CS 202: Transition to Java

Fall 2001


Administrative Notes


This course assumes that you have had previous experience in imperative programming, probably in C or C++, and that you are familiar with the material listed below. The amount of work given in this class is calibrated to students who meet the prerequisites.  Don't take this course if you don't meet the prerequisites.

The Drop Deadline for this course is:  Friday, September 7, 2001

Course Overview

This course will show you how the material listed in the prerequisites appears in Java.  Beyond that, the course serves the important function of teaching you the object-oriented features of Java: classes and objects, static and non-static fields and methods, constructors, subclasses and inheritance, and interfaces. Less importantly, the course will touch briefly on other topics, like exceptions, packages, threads, and I/O.  Time permitting we will also cover some Java specific topics such as applets and the swing libraries.

The course has two types of students in mind: (1) students who want to prepare to take other courses that use Java, like CS211 and some of the upper level courses, and (2) students who want Java experience in order to seek employment in jobs that require experience with Java.

Lecture-paced or Self-paced?

The text for the course, ProgramLive, contains over 250 recorded lectures (with synched animation) on programming (in Java). This text, along with its paper Companion, make it feasible to allow you to take the course at your own speed (provided you finish it in four weeks). Liberal office hours will be provided for you to ask questions and get some one-on-one help, and you can also email your questions at any time. Live lectures, of course, can be extremely useful. You can take the course in the self-paced mode but still attend the MWF lectures, if you wish.

The assignments are the same, whichever way you take the course.

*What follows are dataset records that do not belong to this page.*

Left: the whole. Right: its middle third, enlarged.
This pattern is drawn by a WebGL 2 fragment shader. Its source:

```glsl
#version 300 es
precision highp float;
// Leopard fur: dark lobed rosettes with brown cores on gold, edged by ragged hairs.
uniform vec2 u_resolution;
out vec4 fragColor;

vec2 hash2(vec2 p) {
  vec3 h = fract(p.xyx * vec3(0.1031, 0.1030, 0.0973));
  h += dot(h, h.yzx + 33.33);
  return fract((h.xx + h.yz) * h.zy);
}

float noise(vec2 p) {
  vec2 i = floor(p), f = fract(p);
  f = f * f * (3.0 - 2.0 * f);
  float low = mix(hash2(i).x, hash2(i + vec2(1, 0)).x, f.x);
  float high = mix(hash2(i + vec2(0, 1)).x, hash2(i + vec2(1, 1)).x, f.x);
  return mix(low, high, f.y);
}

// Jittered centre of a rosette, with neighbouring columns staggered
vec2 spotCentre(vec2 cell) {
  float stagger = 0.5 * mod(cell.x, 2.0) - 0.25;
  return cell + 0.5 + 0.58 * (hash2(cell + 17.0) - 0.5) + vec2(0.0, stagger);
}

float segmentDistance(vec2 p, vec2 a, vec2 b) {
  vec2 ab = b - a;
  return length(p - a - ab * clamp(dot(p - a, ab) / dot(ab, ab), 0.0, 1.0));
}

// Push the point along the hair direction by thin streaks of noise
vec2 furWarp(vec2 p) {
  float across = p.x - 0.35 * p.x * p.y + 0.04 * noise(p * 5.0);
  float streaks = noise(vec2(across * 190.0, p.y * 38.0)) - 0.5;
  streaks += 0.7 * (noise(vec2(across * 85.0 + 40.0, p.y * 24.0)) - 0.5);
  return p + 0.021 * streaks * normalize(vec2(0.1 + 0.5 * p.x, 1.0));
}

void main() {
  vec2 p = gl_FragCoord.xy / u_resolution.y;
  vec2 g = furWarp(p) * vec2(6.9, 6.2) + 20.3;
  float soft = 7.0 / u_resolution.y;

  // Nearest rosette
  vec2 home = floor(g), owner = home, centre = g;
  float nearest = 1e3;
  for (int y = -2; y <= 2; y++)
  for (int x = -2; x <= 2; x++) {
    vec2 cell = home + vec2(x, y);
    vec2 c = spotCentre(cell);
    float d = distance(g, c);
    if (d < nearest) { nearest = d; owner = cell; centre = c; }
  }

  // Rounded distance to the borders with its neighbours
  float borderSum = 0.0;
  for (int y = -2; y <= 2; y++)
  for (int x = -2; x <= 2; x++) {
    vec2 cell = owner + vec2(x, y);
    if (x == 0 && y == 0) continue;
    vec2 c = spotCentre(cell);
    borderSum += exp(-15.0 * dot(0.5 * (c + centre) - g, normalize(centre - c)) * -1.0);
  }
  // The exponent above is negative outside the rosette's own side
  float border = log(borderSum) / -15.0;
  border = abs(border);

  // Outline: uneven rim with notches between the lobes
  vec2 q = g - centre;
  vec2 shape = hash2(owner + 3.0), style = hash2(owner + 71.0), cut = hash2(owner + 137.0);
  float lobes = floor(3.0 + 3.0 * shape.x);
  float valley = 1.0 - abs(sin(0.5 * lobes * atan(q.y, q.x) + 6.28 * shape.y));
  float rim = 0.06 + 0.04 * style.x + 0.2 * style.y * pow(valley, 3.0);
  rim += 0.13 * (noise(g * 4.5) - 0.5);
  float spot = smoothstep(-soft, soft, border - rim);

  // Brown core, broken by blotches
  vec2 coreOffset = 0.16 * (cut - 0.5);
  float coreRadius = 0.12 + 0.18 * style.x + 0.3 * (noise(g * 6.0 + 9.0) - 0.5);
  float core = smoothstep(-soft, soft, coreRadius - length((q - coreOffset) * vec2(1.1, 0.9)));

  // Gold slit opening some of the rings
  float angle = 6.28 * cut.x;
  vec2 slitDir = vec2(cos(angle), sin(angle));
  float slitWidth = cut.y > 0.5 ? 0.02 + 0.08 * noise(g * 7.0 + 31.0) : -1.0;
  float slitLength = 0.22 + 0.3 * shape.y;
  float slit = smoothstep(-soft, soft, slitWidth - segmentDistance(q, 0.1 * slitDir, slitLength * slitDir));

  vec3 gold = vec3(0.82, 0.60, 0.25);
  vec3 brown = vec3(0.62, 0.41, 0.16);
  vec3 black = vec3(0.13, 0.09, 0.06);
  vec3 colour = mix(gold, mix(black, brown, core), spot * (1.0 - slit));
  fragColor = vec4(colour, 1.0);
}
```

For more information on taking CS202 in a self-paced mode, click here.

Due to the fast pace at which we will be covering material, we will not be able to cover everything in lecture.  You must seek out information on your own.  Be Resourceful!  The lectures are intended to present examples and insight into the language and to provide a forum for questions.


This course is listed as one credit S/U.

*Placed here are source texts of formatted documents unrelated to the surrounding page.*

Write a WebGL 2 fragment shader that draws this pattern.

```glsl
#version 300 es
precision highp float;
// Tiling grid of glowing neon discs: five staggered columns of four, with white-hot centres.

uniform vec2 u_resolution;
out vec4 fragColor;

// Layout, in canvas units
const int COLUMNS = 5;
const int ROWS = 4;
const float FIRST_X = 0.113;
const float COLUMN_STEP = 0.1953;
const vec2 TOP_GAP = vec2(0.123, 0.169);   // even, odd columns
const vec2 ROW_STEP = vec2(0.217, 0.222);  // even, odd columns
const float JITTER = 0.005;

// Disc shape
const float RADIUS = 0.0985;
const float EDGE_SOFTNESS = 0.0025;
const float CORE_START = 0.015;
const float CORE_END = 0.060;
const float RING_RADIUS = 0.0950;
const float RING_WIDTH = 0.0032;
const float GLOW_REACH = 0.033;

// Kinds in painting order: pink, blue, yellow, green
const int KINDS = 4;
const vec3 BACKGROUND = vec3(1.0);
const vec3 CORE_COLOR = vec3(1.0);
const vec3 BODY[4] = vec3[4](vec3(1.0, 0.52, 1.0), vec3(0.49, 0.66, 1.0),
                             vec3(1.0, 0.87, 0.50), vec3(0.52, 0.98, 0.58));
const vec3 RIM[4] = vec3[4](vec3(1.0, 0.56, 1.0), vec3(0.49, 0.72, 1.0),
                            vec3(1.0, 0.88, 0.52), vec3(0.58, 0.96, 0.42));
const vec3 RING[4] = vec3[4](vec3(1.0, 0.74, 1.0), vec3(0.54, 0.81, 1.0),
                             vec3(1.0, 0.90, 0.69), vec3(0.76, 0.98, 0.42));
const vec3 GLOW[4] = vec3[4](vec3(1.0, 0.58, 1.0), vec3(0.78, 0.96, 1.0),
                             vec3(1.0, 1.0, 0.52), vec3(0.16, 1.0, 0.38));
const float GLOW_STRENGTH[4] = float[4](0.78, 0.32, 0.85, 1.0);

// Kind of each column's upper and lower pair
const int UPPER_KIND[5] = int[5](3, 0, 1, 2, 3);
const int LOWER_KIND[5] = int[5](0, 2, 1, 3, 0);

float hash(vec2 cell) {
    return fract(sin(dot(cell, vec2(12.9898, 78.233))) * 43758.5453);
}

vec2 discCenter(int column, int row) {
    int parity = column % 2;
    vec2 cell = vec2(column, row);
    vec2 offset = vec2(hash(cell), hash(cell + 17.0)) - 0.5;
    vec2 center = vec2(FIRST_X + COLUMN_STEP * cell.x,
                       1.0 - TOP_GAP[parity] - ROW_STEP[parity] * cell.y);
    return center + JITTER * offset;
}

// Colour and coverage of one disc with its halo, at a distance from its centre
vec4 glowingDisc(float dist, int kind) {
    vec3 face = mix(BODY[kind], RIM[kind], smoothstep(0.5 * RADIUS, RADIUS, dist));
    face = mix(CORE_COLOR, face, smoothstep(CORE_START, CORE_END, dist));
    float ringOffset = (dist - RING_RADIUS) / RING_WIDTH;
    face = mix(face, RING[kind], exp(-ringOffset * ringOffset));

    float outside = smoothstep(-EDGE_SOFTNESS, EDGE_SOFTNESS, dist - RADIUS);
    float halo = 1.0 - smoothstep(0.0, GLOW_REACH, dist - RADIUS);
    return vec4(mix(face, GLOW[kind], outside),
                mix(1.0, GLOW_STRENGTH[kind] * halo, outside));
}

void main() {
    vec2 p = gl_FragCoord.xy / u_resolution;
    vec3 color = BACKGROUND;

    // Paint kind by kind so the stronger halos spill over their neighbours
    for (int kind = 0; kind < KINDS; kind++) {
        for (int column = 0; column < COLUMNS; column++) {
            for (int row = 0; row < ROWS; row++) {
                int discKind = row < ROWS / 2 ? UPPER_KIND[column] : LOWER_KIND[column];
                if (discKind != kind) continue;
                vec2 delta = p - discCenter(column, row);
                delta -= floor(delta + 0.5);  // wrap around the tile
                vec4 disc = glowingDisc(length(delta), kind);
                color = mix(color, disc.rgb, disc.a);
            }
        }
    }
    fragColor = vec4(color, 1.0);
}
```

There will be weekly programming assignments that will usually require you to understand a partial implementation in the JAVA language and extend it to conclusion.  The goal of these exercises will be to give you experience in using the language constructs presented in class.  The intention is that if you have done the required reading and attended class or listened to the appropriate lectures in ProgramLive, then each problem should be doable in a single sitting (~1-2 hours).  We reserve the right to ask you to demo an assignment if we have questions.

With regard to the assignments, you may talk about the assignments among yourselves (discuss techniques in the language, etc.), but you may not work in groups and you absolutely may not share code. All the code that you submit must be your own.

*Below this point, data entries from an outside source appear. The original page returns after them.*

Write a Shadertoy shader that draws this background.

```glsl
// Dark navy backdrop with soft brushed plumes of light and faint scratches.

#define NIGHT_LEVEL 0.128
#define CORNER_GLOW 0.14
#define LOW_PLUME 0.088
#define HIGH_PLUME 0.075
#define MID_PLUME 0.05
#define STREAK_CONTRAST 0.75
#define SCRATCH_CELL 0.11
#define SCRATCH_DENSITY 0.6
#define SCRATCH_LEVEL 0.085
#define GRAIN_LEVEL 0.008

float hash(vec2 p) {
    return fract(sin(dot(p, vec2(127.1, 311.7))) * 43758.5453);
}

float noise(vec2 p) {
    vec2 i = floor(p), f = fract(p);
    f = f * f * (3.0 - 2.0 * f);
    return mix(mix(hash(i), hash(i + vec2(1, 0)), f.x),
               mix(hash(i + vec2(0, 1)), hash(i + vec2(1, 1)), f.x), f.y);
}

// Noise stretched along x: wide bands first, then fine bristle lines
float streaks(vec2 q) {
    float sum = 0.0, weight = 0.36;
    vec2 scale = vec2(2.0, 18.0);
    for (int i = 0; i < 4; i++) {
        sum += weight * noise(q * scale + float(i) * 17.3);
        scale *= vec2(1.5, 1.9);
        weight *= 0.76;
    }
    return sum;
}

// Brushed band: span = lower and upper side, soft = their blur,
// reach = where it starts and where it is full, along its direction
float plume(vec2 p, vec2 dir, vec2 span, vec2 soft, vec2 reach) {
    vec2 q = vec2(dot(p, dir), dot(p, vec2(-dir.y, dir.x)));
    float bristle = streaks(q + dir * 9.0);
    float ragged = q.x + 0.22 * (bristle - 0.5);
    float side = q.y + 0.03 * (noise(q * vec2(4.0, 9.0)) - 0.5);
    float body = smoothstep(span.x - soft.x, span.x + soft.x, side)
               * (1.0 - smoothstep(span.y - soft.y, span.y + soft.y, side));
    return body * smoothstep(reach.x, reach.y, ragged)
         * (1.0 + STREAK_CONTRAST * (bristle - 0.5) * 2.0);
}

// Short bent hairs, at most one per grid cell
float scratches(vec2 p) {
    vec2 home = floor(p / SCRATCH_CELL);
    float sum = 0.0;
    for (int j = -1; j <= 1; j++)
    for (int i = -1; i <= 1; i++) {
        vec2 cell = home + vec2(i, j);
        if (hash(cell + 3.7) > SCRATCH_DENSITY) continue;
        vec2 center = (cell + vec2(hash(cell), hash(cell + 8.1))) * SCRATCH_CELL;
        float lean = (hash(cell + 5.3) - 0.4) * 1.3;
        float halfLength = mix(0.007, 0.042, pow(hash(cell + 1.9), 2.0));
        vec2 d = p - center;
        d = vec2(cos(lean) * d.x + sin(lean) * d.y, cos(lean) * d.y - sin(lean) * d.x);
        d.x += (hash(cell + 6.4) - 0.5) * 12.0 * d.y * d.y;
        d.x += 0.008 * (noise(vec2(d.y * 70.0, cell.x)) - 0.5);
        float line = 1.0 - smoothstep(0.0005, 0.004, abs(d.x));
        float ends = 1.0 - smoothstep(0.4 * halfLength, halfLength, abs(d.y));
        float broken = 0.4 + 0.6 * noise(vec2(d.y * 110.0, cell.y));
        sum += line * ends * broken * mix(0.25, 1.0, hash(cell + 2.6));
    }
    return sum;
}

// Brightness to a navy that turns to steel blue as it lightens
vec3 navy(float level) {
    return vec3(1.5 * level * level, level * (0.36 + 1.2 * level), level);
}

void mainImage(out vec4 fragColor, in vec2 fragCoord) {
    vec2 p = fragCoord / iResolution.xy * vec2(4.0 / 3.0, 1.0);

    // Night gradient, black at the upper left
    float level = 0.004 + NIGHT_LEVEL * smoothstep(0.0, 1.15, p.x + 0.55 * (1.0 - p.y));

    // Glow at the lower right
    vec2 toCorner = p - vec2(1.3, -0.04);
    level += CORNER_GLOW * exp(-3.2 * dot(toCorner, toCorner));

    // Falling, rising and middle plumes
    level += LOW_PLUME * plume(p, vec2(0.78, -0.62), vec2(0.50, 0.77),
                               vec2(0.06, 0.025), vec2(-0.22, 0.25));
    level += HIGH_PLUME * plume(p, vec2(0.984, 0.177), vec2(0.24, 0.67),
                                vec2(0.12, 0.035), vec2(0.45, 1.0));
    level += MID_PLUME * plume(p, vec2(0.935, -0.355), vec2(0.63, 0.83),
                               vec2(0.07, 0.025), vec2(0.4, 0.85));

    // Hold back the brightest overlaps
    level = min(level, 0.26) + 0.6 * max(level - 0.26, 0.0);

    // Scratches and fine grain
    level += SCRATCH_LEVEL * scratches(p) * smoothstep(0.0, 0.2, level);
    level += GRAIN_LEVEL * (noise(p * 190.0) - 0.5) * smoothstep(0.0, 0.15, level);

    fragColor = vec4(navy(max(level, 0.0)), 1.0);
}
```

An 'S' will be given to those students who successfully complete ALL four assignments and thus demonstrate sufficient proficiency in programming in Java.

There are four assignments. We urge you to complete them well before their due dates, which are listed here:

  1. Assignment 1. Do on your own before beginning next assignment.  (Strongly recommended that you do this before the drop date.)
  2. Assignment 2. Final Acceptance Date:  Monday, September 17, 2001 - 5:00 PM
  3. Assignment 3. Final Acceptance Date:  Friday, September 21, 2001 - 6:30 PM
  4. Assignment 4: Final Acceptance Date:  Friday, September 28, 2001 - 6:30 PM


Grading procedure

Each assignment is graded on a pass-fail basis. If you fail, you work on it some more until you pass.

Here's how we hope to grade your assignments. Whenever you are finished with an assignment, take it on a floppy disk to one of the graders, to James Ezick, or to Professor David Gries during their office hours. That person will look at the assignment with you on their computer, ask you questions, and give you pointers. If your program is not suitably presented --indentation, method specifications, definitions of variables, etc.-- you will be asked to leave immediately and come back after you make the program presentable. However, in most cases, we anticipate that grading your assignment will take about 5 minutes, perhaps 10, with a positive outcome.

We repeat: come to have your program assignment graded whenever it is ready. You can come whenever you want, as long as it is before the deadline for that assignment. Waiting until the dealing to have it checked will probably mean waiting in line for someone to look at it.

You can complete the assignments as early as you wish. Once the fourth one is passed, you are officially done with the course. 

Development Environment

The choice of development environment is left to the discretion of the student.  The code samples presented in class and made available on this site will have developed and tested using Sun's JDK 1.3.  This course will stick to the core Java language and not make use of existing platform dependent libraries (Xlib, WFC, etc.), so any compiler that implements the language properly can be used.  Part of the first assignment is getting your development environment in order.

CS100 used the integrated development environment (IDE) CodeWarrior, and it is available in the Cornell computing labs. Moreover, ProgramLive contains extensive lectures on using CodeWarrior. Therefore, CodeWarrior is a good choice if you want to use an IDE.

Last Modified:  Friday, September 14, 2001 12:37:37 PM